British Columbia's Energy Minister Bill Bennett is in Alaska in an effort to regain the state’s confidence in B.C.'s mining industry, which has weakened since the Mount Polley mine disaster.
Bennett, Canadian Press reports, believes many Alaskans perceive the province’s resource sector as a threat to their environment and salmon fishery.
Right after the breach, as The Tyee(*) reported, local media drew similarities between the Canadian mine leak and the tailings dams that could one day be part of some of the projects proposed close to the watersheds common to Alaska and B.C. —the Unuk, Taku and he Stikine.
"All of a sudden we have now a potential issue with Alaska given that many of these (mine) projects are located in B.C. watersheds that ultimately flow into Alaska watersheds," Bennett told CP.
The first of these planned mines would a copper and gold project —Red Chris— by Mount Polley-owner Imperial Metals (TSX:III) in northwest B.C. The almost completed mine is located near the Iskut River, a major tributary of the Stikine River, which ends in southeast Alaska and it is considered one of the largest salmon habitats in the Tongass National Forest.
Alaskans did grow anxious and the state asked the Canadian government for greater involvement in the approval and regulation of Red Chris, scheduled to open later this year.
Another object of Alaskans animosity has been the $5.3 billion Kerr-Suphurets-Mitchell (KSM) project, owned by Seabridge Gold Inc. (TSX:SEA). They claim the project, already approved in B.C., could generate two billion tons of waste rock. This would require tailings storage in the Nass River drainage and waste rock dumps in the Unuk watershed.
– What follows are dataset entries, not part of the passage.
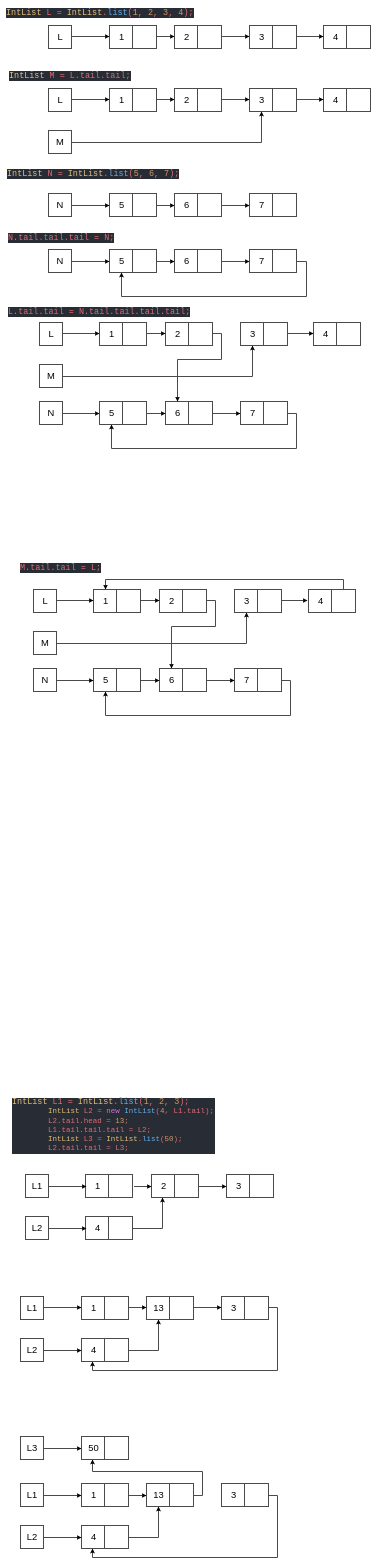
<!DOCTYPE html>
<html lang="en">
<head>
<meta charset="utf-8">
<title>IntList box and pointer diagrams</title>
<style>
:root {
  --paper: #fff;
  --ink: #000;
  --line: #4a4a4a;
  --code-bg: #282c34;
  --variable: #e06c75;
  --type: #e5c07b;
  --method: #61afef;
  --number: #d19a66;
  --keyword: #c678dd;
}
* { box-sizing: border-box; }
html, body { margin: 0; overflow: hidden; background: var(--paper); }
main { position: relative; width: 376px; height: 1568px; overflow: hidden; background: var(--paper); }
.code, .name, .cell { position: absolute; left: calc(var(--x) * 1px); top: calc(var(--y) * 1px); }
.code {
  margin: 0; height: 10px; white-space: pre;
  font: 8.45px/10px "Liberation Mono", monospace;
  color: var(--variable); background: var(--code-bg);
}
.block { width: 203px; height: 56px; }
.block div { height: 9.3px; padding-left: 36px; font-size: 7.48px; line-height: 9.3px; }
.block div:first-child { padding: 0; font-size: 8.45px; line-height: 9px; }
.t { color: var(--type); }
.f { color: var(--method); }
.n { color: var(--number); }
.k { color: var(--keyword); }
.name, .cell {
  display: flex; align-items: center; justify-content: center;
  width: 24px; height: 24px; border: 1px solid var(--line);
  font: 9.4px/1 "Liberation Sans", sans-serif; color: var(--ink); background: var(--paper);
}
.cell { width: 48px; padding-right: 23px; }
.cell::after { content: ""; position: absolute; left: 22px; top: 0; bottom: 0; border-left: 1px solid var(--line); }
.pointers { position: absolute; left: 0; top: 0; fill: none; stroke: var(--line); stroke-width: 1; }
.pointers path { marker-end: url(#arrowhead); }
#arrowhead path { fill: var(--ink); stroke: none; marker: none; }
</style>
</head>
<body>
<main>
  <section aria-label="List L">
    <p class="code" style="--x:6;--y:8"><span class="t">IntList</span> L = <span class="t">IntList</span>.<span class="f">list</span>(<span class="n">1</span>, <span class="n">2</span>, <span class="n">3</span>, <span class="n">4</span>);</p>
    <div class="name" style="--x:48;--y:25">L</div>
    <div class="cell" style="--x:109;--y:25">1</div>
    <div class="cell" style="--x:174;--y:25">2</div>
    <div class="cell" style="--x:249;--y:25">3</div>
    <div class="cell" style="--x:323;--y:25">4</div>
  </section>

  <section aria-label="M points into L">
    <p class="code" style="--x:9;--y:71"><span class="t">IntList</span> M = L.tail.tail;</p>
    <div class="name" style="--x:48;--y:88">L</div>
    <div class="cell" style="--x:109;--y:88">1</div>
    <div class="cell" style="--x:174;--y:88">2</div>
    <div class="cell" style="--x:249;--y:88">3</div>
    <div class="cell" style="--x:323;--y:88">4</div>
    <div class="name" style="--x:48;--y:130">M</div>
  </section>

  <section aria-label="List N">
    <p class="code" style="--x:7;--y:169"><span class="t">IntList</span> N = <span class="t">IntList</span>.<span class="f">list</span>(<span class="n">5</span>, <span class="n">6</span>, <span class="n">7</span>);</p>
    <div class="name" style="--x:48;--y:193">N</div>
    <div class="cell" style="--x:109;--y:193">5</div>
    <div class="cell" style="--x:174;--y:193">6</div>
    <div class="cell" style="--x:249;--y:193">7</div>
  </section>

  <section aria-label="N becomes a cycle">
    <p class="code" style="--x:8;--y:233">N.tail.tail.tail = N;</p>
    <div class="name" style="--x:48;--y:249">N</div>
    <div class="cell" style="--x:109;--y:249">5</div>
    <div class="cell" style="--x:174;--y:249">6</div>
    <div class="cell" style="--x:249;--y:249">7</div>
  </section>

  <section aria-label="L joins N">
    <p class="code" style="--x:8;--y:307">L.tail.tail = N.tail.tail.tail.tail;</p>
    <div class="name" style="--x:39;--y:322">L</div>
    <div class="cell" style="--x:99;--y:322">1</div>
    <div class="cell" style="--x:165;--y:322">2</div>
    <div class="cell" style="--x:240;--y:322">3</div>
    <div class="cell" style="--x:313;--y:322">4</div>
    <div class="name" style="--x:39;--y:364">M</div>
    <div class="name" style="--x:39;--y:401">N</div>
    <div class="cell" style="--x:99;--y:401">5</div>
    <div class="cell" style="--x:165;--y:401">6</div>
    <div class="cell" style="--x:240;--y:401">7</div>
  </section>

  <section aria-label="M leads back to L">
    <p class="code" style="--x:20;--y:563">M.tail.tail = L;</p>
    <div class="name" style="--x:33;--y:589">L</div>
    <div class="cell" style="--x:93;--y:589">1</div>
    <div class="cell" style="--x:159;--y:589">2</div>
    <div class="cell" style="--x:234;--y:589">3</div>
    <div class="cell" style="--x:308;--y:589">4</div>
    <div class="name" style="--x:33;--y:631">M</div>
    <div class="name" style="--x:33;--y:668">N</div>
    <div class="cell" style="--x:93;--y:668">5</div>
    <div class="cell" style="--x:159;--y:668">6</div>
    <div class="cell" style="--x:234;--y:668">7</div>
  </section>

  <section aria-label="L1 and L2 share a tail">
    <div class="code block" style="--x:12;--y:1098"><div><span class="t">IntList</span> L1 = <span class="t">IntList</span>.<span class="f">list</span>(<span class="n">1</span>, <span class="n">2</span>, <span class="n">3</span>);</div><div><span class="t">IntList</span> L2 = <span class="k">new</span> <span class="f">IntList</span>(<span class="n">4</span>, L1.tail);</div><div>L2.tail.head = <span class="n">13</span>;</div><div>L1.tail.tail.tail = L2;</div><div><span class="t">IntList</span> L3 = <span class="t">IntList</span>.<span class="f">list</span>(<span class="n">50</span>);</div><div>L2.tail.tail = L3;</div></div>
    <div class="name" style="--x:25;--y:1174">L1</div>
    <div class="cell" style="--x:85;--y:1174">1</div>
    <div class="cell" style="--x:151;--y:1174">2</div>
    <div class="cell" style="--x:226;--y:1174">3</div>
    <div class="name" style="--x:25;--y:1216">L2</div>
    <div class="cell" style="--x:85;--y:1216">4</div>
  </section>

  <section aria-label="L1 leads to L2">
    <div class="name" style="--x:20;--y:1296">L1</div>
    <div class="cell" style="--x:81;--y:1296">1</div>
    <div class="cell" style="--x:146;--y:1296">13</div>
    <div class="cell" style="--x:221;--y:1296">3</div>
    <div class="name" style="--x:20;--y:1338">L2</div>
    <div class="cell" style="--x:81;--y:1338">4</div>
  </section>

  <section aria-label="L2 leads to L3">
    <div class="name" style="--x:20;--y:1436">L3</div>
    <div class="cell" style="--x:81;--y:1436">50</div>
    <div class="name" style="--x:20;--y:1483">L1</div>
    <div class="cell" style="--x:81;--y:1483">1</div>
    <div class="cell" style="--x:146;--y:1483">13</div>
    <div class="cell" style="--x:221;--y:1483">3</div>
    <div class="name" style="--x:20;--y:1525">L2</div>
    <div class="cell" style="--x:81;--y:1525">4</div>
  </section>

  <svg class="pointers" width="376" height="1568" viewBox="0 0 376 1568" aria-hidden="true">
    <defs>
      <marker id="arrowhead" markerUnits="userSpaceOnUse" markerWidth="5" markerHeight="5" refX="4.5" refY="2.5" orient="auto"><path d="M0 0L5 2.5L0 5L1 2.5Z"/></marker>
      <g id="list-three">
        <path d="M72 .5H109"/><path d="M157 .5H174"/><path d="M222 .5H249"/>
      </g>
      <g id="list-four">
        <use href="#list-three"/><path d="M297 .5H323"/>
      </g>
      <g id="joined-lists">
        <path d="M63 333.5H99"/><path d="M147 333.5H165"/><path d="M288 333.5H313"/>
        <path d="M213 333.5H221.5V359.5H177.5V401"/>
        <path d="M63 376.5H252.5V346"/>
        <path d="M63 413.5H99"/><path d="M147 413.5H165"/><path d="M213 413.5H240"/>
        <path d="M288 413.5H296.5V448.5H111.5V425"/>
      </g>
      <path id="short-tail" d="M129 1350.5H158.5V1320"/>
      <path id="name-link" d="M44 .5H81"/>
      <path id="cell-link" d="M129 .5H146"/>
    </defs>
    <use href="#list-four" y="36"/>
    <use href="#list-four" y="99"/>
    <path d="M72 142.5H261.5V112"/>
    <use href="#list-three" y="205"/>
    <use href="#list-three" y="261"/>
    <path d="M297 261.5H306.5V296.5H121.5V273"/>
    <use href="#joined-lists"/>
    <use href="#joined-lists" x="-6" y="267"/>
    <path d="M343.5 589V579.5H105.5V589"/>

    <use href="#name-link" x="5" y="1186"/>
    <use href="#cell-link" x="5" y="1186"/>
    <path d="M199 1186.5H226"/>
    <use href="#name-link" x="5" y="1228"/>
    <use href="#short-tail" x="4" y="-122"/>

    <use href="#name-link" y="1307"/>
    <use href="#cell-link" y="1307"/>
    <path d="M194 1307.5H221"/>
    <use href="#name-link" y="1350"/>
    <use href="#short-tail"/>
    <path d="M269 1307.5H277.5V1370.5H92.5V1362"/>

    <use href="#name-link" y="1448"/>
    <use href="#name-link" y="1495"/>
    <use href="#cell-link" y="1495"/>
    <path d="M194 1495.5H202.5V1471.5H92.5V1460"/>
    <use href="#name-link" y="1537"/>
    <use href="#short-tail" y="187"/>
    <path d="M269 1495.5H277.5V1557.5H92.5V1549"/>
  </svg>
</main>
</body>
</html>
Minister Bennett is scheduled to give a presentation Wednesday at the mining convention on the B.C. government's response to the tailings failure at Mount Polley.
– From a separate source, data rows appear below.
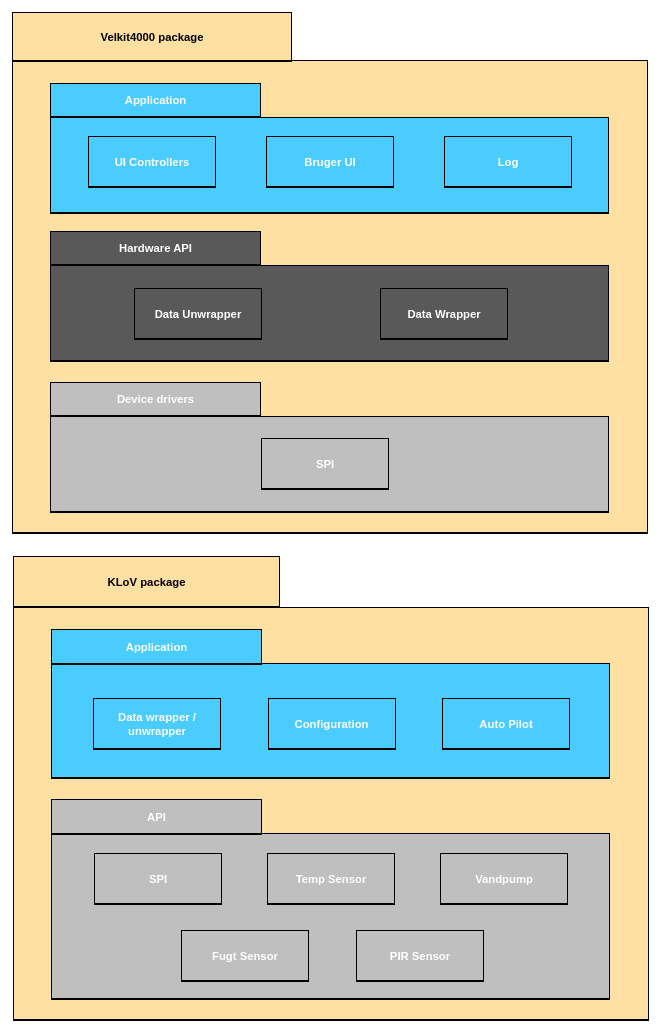
<!DOCTYPE html>
<html lang="da">
<head>
<meta charset="utf-8">
<title>Package diagram</title>
<style>
:root {
  --sand: #ffe0a3;
  --sky: #4accff;
  --charcoal: #595959;
  --silver: #bfbfbf;
  --line: #000;
  --label: #fff;
}
* { box-sizing: border-box; margin: 0; }
body {
  position: relative;
  width: 662px;
  height: 1033px;
  overflow: hidden;
  background: #fff;
  font: bold 11.3px/14px "Liberation Sans", Arial, sans-serif;
}
.tab, .panel, .node {
  border: 1px solid var(--line);
  border-bottom-width: 2px;
  background: var(--fill);
}
.tab, .node {
  display: flex;
  align-items: center;
  justify-content: center;
  text-align: center;
  font: inherit;
}
.tab { position: relative; z-index: 1; }
.package { --fill: var(--sand); position: absolute; width: 636px; color: #000; }
.package > .panel { display: flex; flex-direction: column; }
.layer { width: 559px; margin-left: 37px; color: var(--label); }
.layer > .tab { width: 211px; height: 35px; margin-bottom: -1px; }
.layer > .panel { height: 97px; }
.row { display: flex; }
.node { width: 128px; height: 52px; flex: none; }
.sky { --fill: var(--sky); }
.charcoal { --fill: var(--charcoal); }
.silver { --fill: var(--silver); }

.board { left: 12px; top: 12px; }
.board > .tab { width: 280px; height: 50px; margin-bottom: -2px; }
.board > .panel { height: 474px; padding-top: 22px; }
.board .charcoal { margin-top: 17px; }
.board .silver { margin-top: 20px; }
.board .sky .row { padding: 18px 0 0 37px; gap: 50px; }
.board .charcoal .row { padding: 22px 0 0 83px; gap: 118px; }
.board .silver .row { padding: 21px 0 0 210px; }

.chip { left: 13px; top: 556px; }
.chip > .tab { width: 267px; height: 52px; margin-bottom: -1px; }
.chip > .panel { height: 414px; padding-top: 21px; }
.chip .layer > .tab { height: 36px; margin-bottom: -2px; }
.chip .sky > .panel { height: 116px; }
.chip .silver { margin-top: 20px; }
.chip .silver > .panel { height: 167px; }
.chip .sky .row { padding: 34px 39px 0 41px; justify-content: space-between; }
.chip .silver .row { padding: 19px 0 0 42px; gap: 45px; }
.chip .silver .row + .row { padding: 25px 0 0 129px; gap: 47px; }
</style>
</head>
<body>
<section class="package board">
  <h2 class="tab">Velkit4000 package</h2>
  <div class="panel">
    <section class="layer sky">
      <h3 class="tab">Application</h3>
      <div class="panel">
        <div class="row">
          <div class="node">UI Controllers</div>
          <div class="node">Bruger UI</div>
          <div class="node">Log</div>
        </div>
      </div>
    </section>
    <section class="layer charcoal">
      <h3 class="tab">Hardware API</h3>
      <div class="panel">
        <div class="row">
          <div class="node">Data Unwrapper</div>
          <div class="node">Data Wrapper</div>
        </div>
      </div>
    </section>
    <section class="layer silver">
      <h3 class="tab">Device drivers</h3>
      <div class="panel">
        <div class="row">
          <div class="node">SPI</div>
        </div>
      </div>
    </section>
  </div>
</section>

<section class="package chip">
  <h2 class="tab">KLoV package</h2>
  <div class="panel">
    <section class="layer sky">
      <h3 class="tab">Application</h3>
      <div class="panel">
        <div class="row">
          <div class="node">Data wrapper /<br>unwrapper</div>
          <div class="node">Configuration</div>
          <div class="node">Auto Pilot</div>
        </div>
      </div>
    </section>
    <section class="layer silver">
      <h3 class="tab">API</h3>
      <div class="panel">
        <div class="row">
          <div class="node">SPI</div>
          <div class="node">Temp Sensor</div>
          <div class="node">Vandpump</div>
        </div>
        <div class="row">
          <div class="node">Fugt Sensor</div>
          <div class="node">PIR Sensor</div>
        </div>
      </div>
    </section>
  </div>
</section>
</body>
</html>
(*) Note: The original version of this article failed to refer to The Tyee as one the sources used for background research. We apologize and make note this story has been updated to reflect that, with the corresponding link to the piece by freelancer Christopher Pollon.